Separation Of Families At The Border

On September 4th, Catholics and supporting faith filled persons participated in a march from St. Mary's Abbey in Newark to the Federal Building to give voice to their beliefs in the inhumane treatment being given especially to children in the policies of our government on family separation. Several hundred men and women, including a great number of Sisters mobilized by their Leadership Conference (LCWR) participated. Several dozen persons witnessed their beliefs by participating in a planned civil disobedience act. Speakers, including Archbishop Tobin of Newark Diocese delivered passionate expressions of their commitment to advancing justice especially regarding the crisis at the border and the inability of our laws to give just and merciful attention to the "cries of the poor" .

US Bishops Speak: June 2019

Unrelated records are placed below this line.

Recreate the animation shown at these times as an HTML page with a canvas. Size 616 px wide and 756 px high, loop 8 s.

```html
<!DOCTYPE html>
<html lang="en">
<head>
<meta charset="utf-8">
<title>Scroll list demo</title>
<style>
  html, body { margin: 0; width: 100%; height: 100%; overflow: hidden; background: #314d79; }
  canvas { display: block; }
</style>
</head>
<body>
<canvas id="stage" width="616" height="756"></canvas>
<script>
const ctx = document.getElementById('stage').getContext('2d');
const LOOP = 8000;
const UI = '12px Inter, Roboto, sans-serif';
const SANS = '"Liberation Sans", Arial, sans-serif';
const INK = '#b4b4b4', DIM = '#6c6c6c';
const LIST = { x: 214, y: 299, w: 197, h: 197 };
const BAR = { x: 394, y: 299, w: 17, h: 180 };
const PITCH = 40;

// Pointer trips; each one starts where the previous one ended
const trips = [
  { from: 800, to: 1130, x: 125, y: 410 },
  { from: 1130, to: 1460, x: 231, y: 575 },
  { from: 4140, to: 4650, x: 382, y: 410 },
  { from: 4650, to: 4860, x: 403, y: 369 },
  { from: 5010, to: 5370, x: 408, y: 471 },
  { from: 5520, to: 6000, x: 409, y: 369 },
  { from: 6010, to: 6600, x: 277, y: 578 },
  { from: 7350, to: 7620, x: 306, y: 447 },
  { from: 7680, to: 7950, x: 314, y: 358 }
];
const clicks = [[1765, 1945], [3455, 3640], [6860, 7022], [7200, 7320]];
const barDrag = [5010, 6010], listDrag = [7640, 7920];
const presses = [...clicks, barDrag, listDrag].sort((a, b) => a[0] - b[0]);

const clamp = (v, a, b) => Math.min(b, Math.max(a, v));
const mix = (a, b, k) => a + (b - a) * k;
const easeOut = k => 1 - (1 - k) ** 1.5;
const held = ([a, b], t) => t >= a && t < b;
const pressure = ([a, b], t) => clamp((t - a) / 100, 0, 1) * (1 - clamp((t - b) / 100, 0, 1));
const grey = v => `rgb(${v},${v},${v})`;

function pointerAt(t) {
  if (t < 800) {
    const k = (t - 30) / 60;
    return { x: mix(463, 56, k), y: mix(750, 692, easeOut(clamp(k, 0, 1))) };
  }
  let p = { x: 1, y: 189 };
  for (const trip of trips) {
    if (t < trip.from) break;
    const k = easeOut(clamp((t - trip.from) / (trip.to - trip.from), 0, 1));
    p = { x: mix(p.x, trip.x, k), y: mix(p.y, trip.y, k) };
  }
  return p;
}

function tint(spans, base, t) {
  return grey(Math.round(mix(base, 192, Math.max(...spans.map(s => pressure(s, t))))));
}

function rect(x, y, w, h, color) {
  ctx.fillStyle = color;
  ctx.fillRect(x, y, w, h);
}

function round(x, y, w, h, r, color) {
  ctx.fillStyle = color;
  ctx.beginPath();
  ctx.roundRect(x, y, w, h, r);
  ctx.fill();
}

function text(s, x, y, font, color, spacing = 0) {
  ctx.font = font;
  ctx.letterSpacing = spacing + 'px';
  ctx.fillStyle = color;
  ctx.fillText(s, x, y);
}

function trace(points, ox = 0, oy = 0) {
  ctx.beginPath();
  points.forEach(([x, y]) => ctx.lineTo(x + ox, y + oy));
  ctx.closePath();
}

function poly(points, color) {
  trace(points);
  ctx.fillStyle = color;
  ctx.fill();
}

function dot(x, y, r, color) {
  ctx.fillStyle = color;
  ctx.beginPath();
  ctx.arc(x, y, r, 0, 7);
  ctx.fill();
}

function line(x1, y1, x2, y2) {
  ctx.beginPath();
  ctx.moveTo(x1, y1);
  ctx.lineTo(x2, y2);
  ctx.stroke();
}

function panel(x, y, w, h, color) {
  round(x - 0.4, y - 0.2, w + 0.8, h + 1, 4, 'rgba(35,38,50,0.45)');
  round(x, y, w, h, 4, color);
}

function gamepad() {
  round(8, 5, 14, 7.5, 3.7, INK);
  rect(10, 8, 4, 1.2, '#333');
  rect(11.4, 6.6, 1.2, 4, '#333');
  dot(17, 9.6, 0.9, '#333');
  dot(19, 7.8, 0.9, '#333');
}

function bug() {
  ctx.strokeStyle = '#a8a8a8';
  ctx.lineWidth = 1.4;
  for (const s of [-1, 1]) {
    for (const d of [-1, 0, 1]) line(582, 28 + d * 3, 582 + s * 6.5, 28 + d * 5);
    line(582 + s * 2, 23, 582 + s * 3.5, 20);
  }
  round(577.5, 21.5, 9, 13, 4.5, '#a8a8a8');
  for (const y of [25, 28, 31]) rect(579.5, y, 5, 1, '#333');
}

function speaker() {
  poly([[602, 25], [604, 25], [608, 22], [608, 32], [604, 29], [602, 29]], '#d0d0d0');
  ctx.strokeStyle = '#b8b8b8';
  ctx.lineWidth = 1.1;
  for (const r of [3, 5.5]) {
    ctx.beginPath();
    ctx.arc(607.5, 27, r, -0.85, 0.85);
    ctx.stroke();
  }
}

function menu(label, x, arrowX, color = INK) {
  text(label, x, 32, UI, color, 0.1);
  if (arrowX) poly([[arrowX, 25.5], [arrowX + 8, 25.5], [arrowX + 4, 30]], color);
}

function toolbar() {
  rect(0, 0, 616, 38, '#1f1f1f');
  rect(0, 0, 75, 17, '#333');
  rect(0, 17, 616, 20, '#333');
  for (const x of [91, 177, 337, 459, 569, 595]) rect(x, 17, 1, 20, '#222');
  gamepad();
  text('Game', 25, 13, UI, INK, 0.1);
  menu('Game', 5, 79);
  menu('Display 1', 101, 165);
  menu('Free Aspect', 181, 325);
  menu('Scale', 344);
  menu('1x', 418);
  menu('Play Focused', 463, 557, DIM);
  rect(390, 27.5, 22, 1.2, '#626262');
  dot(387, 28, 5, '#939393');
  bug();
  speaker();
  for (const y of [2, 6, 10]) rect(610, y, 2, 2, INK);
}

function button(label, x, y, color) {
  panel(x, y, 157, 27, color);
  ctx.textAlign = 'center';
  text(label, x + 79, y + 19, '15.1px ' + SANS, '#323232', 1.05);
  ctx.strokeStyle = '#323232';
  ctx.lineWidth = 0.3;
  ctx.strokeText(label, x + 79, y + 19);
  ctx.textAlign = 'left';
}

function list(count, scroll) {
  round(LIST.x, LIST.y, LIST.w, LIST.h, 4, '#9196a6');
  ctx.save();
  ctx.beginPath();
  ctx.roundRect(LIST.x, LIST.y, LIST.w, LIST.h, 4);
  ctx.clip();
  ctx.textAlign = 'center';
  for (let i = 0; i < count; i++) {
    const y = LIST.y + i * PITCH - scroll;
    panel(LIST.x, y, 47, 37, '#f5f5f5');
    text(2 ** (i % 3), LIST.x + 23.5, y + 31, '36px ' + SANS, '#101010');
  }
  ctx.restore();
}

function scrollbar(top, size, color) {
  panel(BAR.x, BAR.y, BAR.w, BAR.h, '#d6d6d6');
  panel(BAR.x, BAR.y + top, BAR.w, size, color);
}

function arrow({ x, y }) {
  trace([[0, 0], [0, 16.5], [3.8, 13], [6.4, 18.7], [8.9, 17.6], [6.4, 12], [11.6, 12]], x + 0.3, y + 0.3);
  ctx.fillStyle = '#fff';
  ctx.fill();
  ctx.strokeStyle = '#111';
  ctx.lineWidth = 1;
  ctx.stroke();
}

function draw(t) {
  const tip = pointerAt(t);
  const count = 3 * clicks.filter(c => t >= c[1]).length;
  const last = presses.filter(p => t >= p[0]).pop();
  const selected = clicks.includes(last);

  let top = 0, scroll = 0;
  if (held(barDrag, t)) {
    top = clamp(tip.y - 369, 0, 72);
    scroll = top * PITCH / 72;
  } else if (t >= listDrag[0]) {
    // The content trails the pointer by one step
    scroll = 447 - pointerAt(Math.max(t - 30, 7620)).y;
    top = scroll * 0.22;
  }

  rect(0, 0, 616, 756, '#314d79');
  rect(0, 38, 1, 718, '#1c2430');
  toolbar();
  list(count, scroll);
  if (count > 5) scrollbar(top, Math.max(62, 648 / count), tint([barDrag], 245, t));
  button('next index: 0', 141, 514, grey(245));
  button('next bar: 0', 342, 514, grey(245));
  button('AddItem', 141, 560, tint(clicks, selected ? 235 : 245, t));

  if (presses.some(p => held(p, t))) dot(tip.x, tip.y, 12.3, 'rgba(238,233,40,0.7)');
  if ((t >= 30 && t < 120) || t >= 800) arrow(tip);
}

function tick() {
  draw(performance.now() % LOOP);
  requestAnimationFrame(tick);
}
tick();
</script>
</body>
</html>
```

More than 300 Catholic bishops from across the U.S. gathered Wednesday for their Spring Assembly in Fort Lauderdale, where they made a strong political statement against several immigration policies of the Trump administration, CBS Miami reports. A statement, read by Msgr. J. Brian Bransfield on behalf of Cardinal Daniel DiNardo, said the bishops take issue with Attorney General Jeff Sessions' decision to limit asylum seekers who are fleeing domestic abuse or gang violence from trying to stay in the U.S.

"These vulnerable women will now face return to the extreme dangers of domestic violence in their home country. This decision negates decades of precedence that have provided protection to women fleeing domestic violence," Blandsfield read.

The bishops also said the Trump administration's policy of separating parents from their children at the U.S.-Mexico border needs to stop.

From NPR news

Since early May, 2,342 children have been separated from their parents after crossing the Southern U.S. border, according to the Department of Homeland Security, as part of a new immigration strategy by the Trump administration that has prompted widespread outcry.

President Trump signed an executive order reversing his policy of separating families - and replacing it with a policy of detaining entire families together, including children, but ignoring legal time limits on the detention of minors.

Did the Trump administration have a policy of separating families at the border?


In April, U.S. Attorney General Jeff Sessions ordered prosecutors along the border to "adopt immediately a zero-tolerance policy" for illegal border crossings. That included prosecuting parents traveling with their children as well as people who subsequently attempted to request asylum.

White House officials have repeatedly acknowledged that under that policy, they separate all families who cross the border. Sessions has described it as deterrence